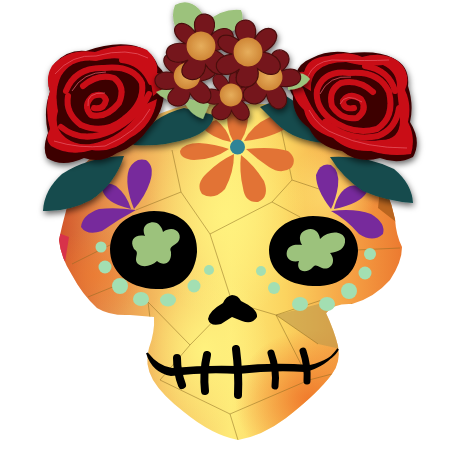
<!DOCTYPE html>
<html lang="en">
<head>
<meta charset="utf-8">
<title>Sugar skull with flower crown</title>
<style>
:root{--paper:#fff;--ink:#000;--rose:#c90b16;--rose-dark:#3d0205;--leaf:#134c4d;--leaf-light:#9cc27c;--bloom:#74191a;--bloom-line:#4a0c0e;--pollen:#dd9a45;--petal:#e27335;--teal:#2f8497;--purple:#772a9c;--mint:#a3dfb2;--seam:#8a6a20}
html,body{margin:0;background:var(--paper);overflow:hidden}
svg{display:block;width:450px;height:450px}
.seams{fill:none;stroke:var(--seam);stroke-width:1;opacity:.5}
.petals{fill:var(--petal)}
.purple{fill:var(--purple)}
.mint{fill:var(--mint)}
.pupil{fill:var(--leaf-light)}
.leaf{fill:var(--leaf)}
.leaf-light{fill:var(--leaf-light)}
.rose-base{fill:var(--rose-dark)}
.rose-petal{fill:var(--rose)}
.rose-line{fill:none;stroke:var(--rose);stroke-width:6;stroke-linecap:round;stroke-linejoin:round}
.rose-shine{fill:none;stroke:#e8606a;stroke-width:1;opacity:.7}
.bloom{fill:var(--bloom);stroke:var(--bloom-line);stroke-width:1}
.stitch{fill:none;stroke:var(--ink);stroke-linecap:round}
</style>
</head>
<body>
<svg viewBox="0 0 450 450" role="img" aria-label="Sugar skull wearing a crown of roses and dark red flowers">
<defs>
<linearGradient id="bone" x1="60" y1="0" x2="402" y2="0" gradientUnits="userSpaceOnUse">
<stop offset="0" stop-color="#d2562b"/><stop offset=".12" stop-color="#e58a48"/><stop offset=".3" stop-color="#f5c061"/><stop offset=".5" stop-color="#feea78"/><stop offset=".66" stop-color="#fbd35f"/><stop offset=".85" stop-color="#f5a044"/><stop offset="1" stop-color="#ec7a30"/>
</linearGradient>
<radialGradient id="glow"><stop offset="0" stop-color="#fff27e"/><stop offset="1" stop-color="#fff27e" stop-opacity="0"/></radialGradient>
<radialGradient id="ember"><stop offset="0" stop-color="#f07a2c"/><stop offset="1" stop-color="#f07a2c" stop-opacity="0"/></radialGradient>
<radialGradient id="pollen"><stop offset="0" stop-color="#e6ae5c"/><stop offset="1" stop-color="#cf8636"/></radialGradient>
<filter id="shadow" x="-20%" y="-20%" width="140%" height="150%"><feDropShadow dx="1" dy="3" stdDeviation="3" flood-color="#000" flood-opacity=".6"/></filter>
<filter id="soft"><feGaussianBlur stdDeviation=".7"/></filter>
<path id="skull-shape" d="M78 170Q64 215 59 240Q61 258 72 275Q82 294 97 308Q110 316 130 315L154 317Q155 332 149 348Q144 364 153 380Q162 395 184 412Q212 435 238 440Q262 436 286 418Q318 393 332 374Q341 362 338 346Q334 330 326 313Q334 303 352 304Q374 298 390 280Q402 262 402 247Q396 235 395 219Q389 190 372 165Q335 118 288 104H190Q130 118 78 170Z"/>
<clipPath id="skull-clip"><use href="#skull-shape"/></clipPath>
<g id="bloom">
<path class="bloom" d="M-5-9C-18-32 17-33 7-10C20-28 38-8 13 2C36 10 22 32 6 15C8 36-24 31-9 13C-29 25-37-1-13 0C-34-8-20-27-5-9Z"/>
<circle r="12" fill="url(#pollen)"/>
</g>
</defs>

<g id="skull">
<use href="#skull-shape" fill="url(#bone)"/>
<g clip-path="url(#skull-clip)">
<ellipse cx="226" cy="215" rx="80" ry="105" fill="url(#glow)"/>
<ellipse cx="205" cy="350" rx="65" ry="80" fill="url(#glow)"/>
<ellipse cx="310" cy="400" rx="75" ry="70" fill="url(#ember)"/>
<ellipse cx="330" cy="195" rx="45" ry="50" fill="url(#glow)" opacity=".6"/>
<ellipse cx="95" cy="275" rx="55" ry="45" fill="url(#ember)" opacity=".6"/>
<path d="M276 315L326 302L345 350L318 344Z" fill="#bf9a4c" opacity=".6"/>
<path d="M56 232L69 237L65 262L56 250Z" fill="#d8324a"/>
<path d="M380 190L389 192L396 222L378 208Z" fill="#b9651f"/>
<path class="seams" d="M172 150L181 192L210 234L272 202L292 180L281 128M181 192L136 210M210 234L232 302L190 345L148 302L150 318M232 302L276 315L322 300M276 315L309 380L230 414L160 380M190 345L160 380M230 414L238 440M309 380L332 374M272 202L300 217M72 264L110 245M88 297L120 284M356 250L400 248M292 180L322 190M326 313L352 304M276 315L318 344"/>
</g>
</g>

<g id="forehead-flower" class="petals">
<path d="M233 141Q225 126 228 112H248Q249 128 241 141Z"/>
<path d="M244 141Q252 125 270 117Q284 115 288 127Q272 138 244 141Z"/>
<path d="M246 149Q272 146 288 151Q298 159 291 168Q281 175 269 167Q257 159 246 149Z"/>
<path d="M241 155Q254 165 264 181Q270 197 258 202Q245 203 243 188Q239 171 241 155Z"/>
<path d="M234 154Q234 172 225 189Q214 201 202 194Q195 184 207 173Q219 161 234 154Z"/>
<path d="M229 149Q213 160 194 160Q180 159 180 151Q184 143 199 143Q215 144 229 149Z"/>
<path d="M231 142Q211 138 201 126L216 120Q227 128 231 142Z"/>
<circle cx="237.500" cy="147" r="7.500" fill="var(--teal)"/>
</g>

<g id="brow-swirls" class="purple">
<path d="M134 209Q124 184 129 169Q135 157 146 160Q155 166 150 182Q145 197 134 209Z"/>
<path d="M131 209Q104 203 102 188Q106 180 116 186Q127 195 131 209Z"/>
<path d="M136 210Q115 207 99 209Q82 215 81 227Q87 236 102 231Q119 219 136 210Z"/>
<path d="M331 209Q316 190 316 175Q320 162 331 165Q340 171 338 186Q336 199 331 209Z"/>
<path d="M334 209Q338 191 350 186Q365 183 367 192Q360 204 334 209Z"/>
<path d="M331 211Q355 208 371 214Q386 223 383 234Q373 243 359 234Q346 219 331 211Z"/>
</g>

<g id="eyes">
<path d="M154 211C183 211 198 230 197 252C195 277 179 290 156 289C127 288 110 271 110 249C111 226 128 212 154 211Z"/>
<path d="M313 216C342 216 358 232 358 251C357 274 339 287 313 286C286 285 269 271 269 250C270 230 288 217 313 216Z"/>
<path class="pupil" d="M147 224C156 219 162 226 163 232C174 224 184 234 178 242C172 247 169 247 171 252C172 263 164 267 157 261C150 268 137 268 136 260C136 255 139 252 134 249C129 240 135 234 145 236C143 231 143 227 147 224Z"/>
<path class="pupil" d="M306 230C314 227 319 232 320 239C329 230 343 231 345 239C346 249 338 252 330 253C337 261 331 271 322 268C317 266 316 264 313 267C306 275 295 271 299 261C291 263 285 258 287 251C289 245 295 244 302 245C298 238 300 232 306 230Z"/>
</g>

<g id="cheek-dots" class="mint">
<circle cx="101" cy="247" r="5.500"/><circle cx="105" cy="267" r="6.500"/><circle cx="120" cy="286" r="8"/><ellipse cx="141" cy="299" rx="8" ry="7"/><ellipse cx="168" cy="300" rx="8" ry="6.500"/><circle cx="194" cy="286" r="6.500"/><circle cx="209" cy="270" r="5"/>
<circle cx="261" cy="271" r="5"/><circle cx="274" cy="288" r="6"/><ellipse cx="300" cy="304" rx="8" ry="7"/><ellipse cx="327" cy="304" rx="8" ry="7"/><circle cx="349" cy="291" r="8"/><circle cx="365" cy="273" r="6.500"/><circle cx="370" cy="254" r="6"/>
</g>

<path id="nose" filter="url(#soft)" d="M232 295Q238 295 241 301Q258 309 257 317Q252 325 242 321L232 317L221 324Q210 327 208 319Q209 311 223 303Q226 296 232 295Z"/>

<g id="mouth" class="stitch">
<path d="M147 353Q153 372 171 375Q205 371 238 373Q272 369 305 371Q326 366 338 349Q332 361 310 366Q272 363 238 367Q205 366 172 369Q158 367 147 353Z" fill="#000" stroke-width="2"/>
<path stroke-width="8" d="M177 358Q177 372 182 385M207 355Q203 372 205 391M236 349Q239 372 238 395"/>
<path stroke-width="7" d="M271 353Q277 370 275 386M303 351Q308 366 307 381"/>
</g>

<g id="leaves" class="leaf" filter="url(#shadow)">
<path d="M124 156Q88 157 62 174Q44 190 43 211Q68 212 91 200Q115 184 124 156Z"/>
<path d="M133 145Q151 116 184 108L214 115Q212 130 190 138Q163 147 133 145Z"/>
<path d="M260 107L286 96Q313 112 325 143Q295 141 277 124Z"/>
<path d="M330 157Q365 155 394 169Q412 184 413 203Q386 201 363 191Q342 177 330 157Z"/>
</g>

<g id="rose-left" filter="url(#shadow)">
<path class="rose-base" d="M86 51Q111 42 131 45Q151 48 158 66Q170 77 164 91Q164 112 149 128Q137 146 117 153Q101 164 84 158Q62 168 47 158Q42 148 48 133Q43 110 50 92Q45 75 55 63Q68 49 86 51Z"/>
<path class="rose-petal" d="M52 66Q68 48 95 52Q126 40 147 50Q159 61 157 73Q168 76 165 87L153 96Q152 78 141 65Q120 54 96 61Q72 58 61 76Q54 91 58 111Q53 128 66 138Q81 149 102 141Q127 133 144 105L157 99Q153 126 130 138Q113 153 92 150Q70 157 51 146Q44 139 50 129Q44 108 50 91Q45 78 52 66Z"/>
<path class="rose-line" d="M94 108Q104 110 106 100Q103 92 93 96Q82 105 91 115Q106 119 119 103Q126 87 114 78Q98 73 83 86M66 91Q75 67 104 68Q133 65 142 83Q145 103 124 119Q104 135 81 125Q65 113 68 96M61 127Q82 144 111 131Q139 117 149 94M122 60Q142 62 151 82"/>
<path class="rose-shine" d="M55 74Q72 54 96 56Q128 47 148 58M72 91Q83 72 106 72M54 141Q80 149 105 146Q138 132 150 109M88 106Q86 92 105 93"/>
</g>

<g id="rose-right" filter="url(#shadow)">
<path class="rose-base" d="M312 58Q329 49 350 53Q378 50 393 58Q410 66 408 86Q414 105 410 122Q422 141 413 157Q398 165 380 158Q358 164 342 151Q318 147 309 128Q292 116 293 96Q284 82 296 74Q299 63 312 58Z"/>
<path class="rose-petal" d="M291 79Q298 70 304 72Q308 57 328 56Q347 50 362 57Q388 50 402 65Q411 77 405 90Q412 105 408 122Q416 137 411 154Q390 157 371 151Q348 152 333 138Q308 130 304 110Q291 98 291 79L303 88Q313 116 332 129Q353 144 381 140Q400 140 400 120Q399 106 397 89Q398 72 383 65Q364 67 346 62Q326 62 317 71Q310 78 311 91Z"/>
<path class="rose-line" d="M354 108Q343 110 343 101Q349 92 361 99Q368 110 357 118Q341 120 332 106Q328 90 341 83Q359 79 373 92M317 90Q324 70 349 73Q379 70 389 92Q395 117 377 129Q352 136 329 118Q315 106 317 90M325 122Q349 142 378 136Q396 129 399 108M365 66Q389 70 395 91"/>
<path class="rose-shine" d="M308 76Q314 62 332 60Q368 61 389 60M320 94Q329 75 351 77M309 110Q319 129 338 135Q366 148 407 148M340 104Q346 92 362 102"/>
</g>

<g id="bouquet" filter="url(#shadow)">
<g class="leaf-light">
<path d="M181 38Q169 20 175 5Q188-2 199 9L207 20L190 33Z"/>
<path d="M207 22Q222 8 241 10Q245 18 239 29L218 34Z"/>
<path d="M156 92L176 84L185 102Q166 103 156 92Z"/>
<path d="M184 99L210 102L203 119Q188 114 184 99Z"/>
<path d="M288 81Q300 67 310 79Q304 89 288 90Z"/>
</g>
<use href="#bloom" transform="translate(231 95) rotate(20) scale(.95)"/>
<use href="#bloom" transform="translate(269 77) rotate(30) scale(1.12)"/>
<use href="#bloom" transform="translate(187 76) rotate(12) scale(1.1)"/>
<use href="#bloom" transform="translate(201 46) rotate(8) scale(1.2)"/>
<use href="#bloom" transform="translate(248 52) rotate(-8) scale(1.2)"/>
</g>
</svg>
</body>
</html>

Problem:
Across the whole listing above, determine how many lines hold the word "ember". Only that number is wanted.

Response:
3